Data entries
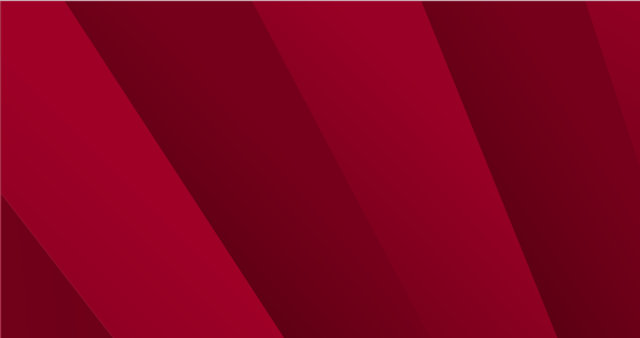
Write a Shadertoy shader that draws this background.

```glsl
// Crimson fan of slanted bands, alternately bright and dark, under a thin pale rim.
// Each edge is a straight line from the bottom to the top of the canvas; each band
// carries a diagonal shade that brightens to the upper right up to a ceiling.

const int EDGES = 5;

// Edge positions as fractions of the width, with one virtual edge at each end
const float EDGE_TOP[7] = float[7](-0.600, -0.233, 0.100, 0.393, 0.6576, 0.914, 1.160);
const float EDGE_BOTTOM[7] = float[7](-0.300, 0.177, 0.444, 0.672, 0.871, 1.088, 1.280);

// Red level per band: base, gain across the band, gain towards the top, ceiling
const vec4 BAND_SHADE[6] = vec4[6](
    vec4(0.470, -0.040, 0.030, 0.470),
    vec4(0.565, 0.055, 0.030, 0.620),
    vec4(0.372, 0.085, 0.055, 0.462),
    vec4(0.475, 0.075, 0.085, 0.600),
    vec4(0.362, 0.085, 0.055, 0.462),
    vec4(0.430, 0.040, 0.125, 0.570));

// Rim colours and width; widths are fractions of the height
const vec3 TOP_RIM_COLOR = vec3(0.80, 0.66, 0.70);
const vec3 LEFT_RIM_COLOR = vec3(0.66, 0.20, 0.29);
const float RIM_WIDTH = 0.0037;
const vec3 GLINT_COLOR = vec3(0.04, 0.04, 0.04);
const float GLINT_WIDTH = 0.0025;

float edgeX(int i, float y) {
    return mix(EDGE_BOTTOM[i], EDGE_TOP[i], y);
}

// Signed distance to an edge in units of the height, positive on its right
float edgeDistance(int i, vec2 uv, float aspect) {
    float slope = (EDGE_TOP[i] - EDGE_BOTTOM[i]) * aspect;
    return (uv.x - edgeX(i, uv.y)) * aspect / sqrt(1.0 + slope * slope);
}

// Deep crimson whose blue share follows its red level
vec3 crimson(float level) {
    return vec3(level, 0.0, 0.29 * level - 0.03);
}

vec3 bandColor(int band, vec2 uv) {
    float left = edgeX(band, uv.y);
    float right = edgeX(band + 1, uv.y);
    float across = clamp((uv.x - left) / (right - left), 0.0, 1.0);
    vec4 shade = BAND_SHADE[band];
    return crimson(min(dot(shade.xyz, vec3(1.0, across, uv.y)), shade.w));
}

// Coverage of a rim, given the distance from its side of the canvas
float rimCover(float inset, float pixel) {
    return 1.0 - smoothstep(-0.5 * pixel, 0.5 * pixel, inset - RIM_WIDTH);
}

void mainImage(out vec4 fragColor, in vec2 fragCoord) {
    vec2 uv = fragCoord / iResolution.xy;
    float aspect = iResolution.x / iResolution.y;
    float pixel = 1.0 / iResolution.y;

    // Bands, laid from left to right with smooth edges
    vec3 color = bandColor(0, uv);
    for (int i = 1; i <= EDGES; i++) {
        float cover = smoothstep(-0.7 * pixel, 0.7 * pixel, edgeDistance(i, uv, aspect));
        color = mix(color, bandColor(i, uv), cover);
    }

    // Faint glint along the lower left edge
    float glint = edgeDistance(1, uv, aspect) / GLINT_WIDTH;
    color += GLINT_COLOR * exp(-glint * glint);

    // Pale rims on the left and top sides
    color = mix(color, LEFT_RIM_COLOR, rimCover(uv.x * aspect, pixel));
    color = mix(color, TOP_RIM_COLOR, rimCover(1.0 - uv.y, pixel));

    fragColor = vec4(color, 1.0);
}
```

## [Exercise description]
Show all lines in the entries above where the string "from" appears.

## [Written reply]
// Each edge is a straight line from the bottom to the top of the canvas; each band
// Coverage of a rim, given the distance from its side of the canvas
    // Bands, laid from left to right with smooth edges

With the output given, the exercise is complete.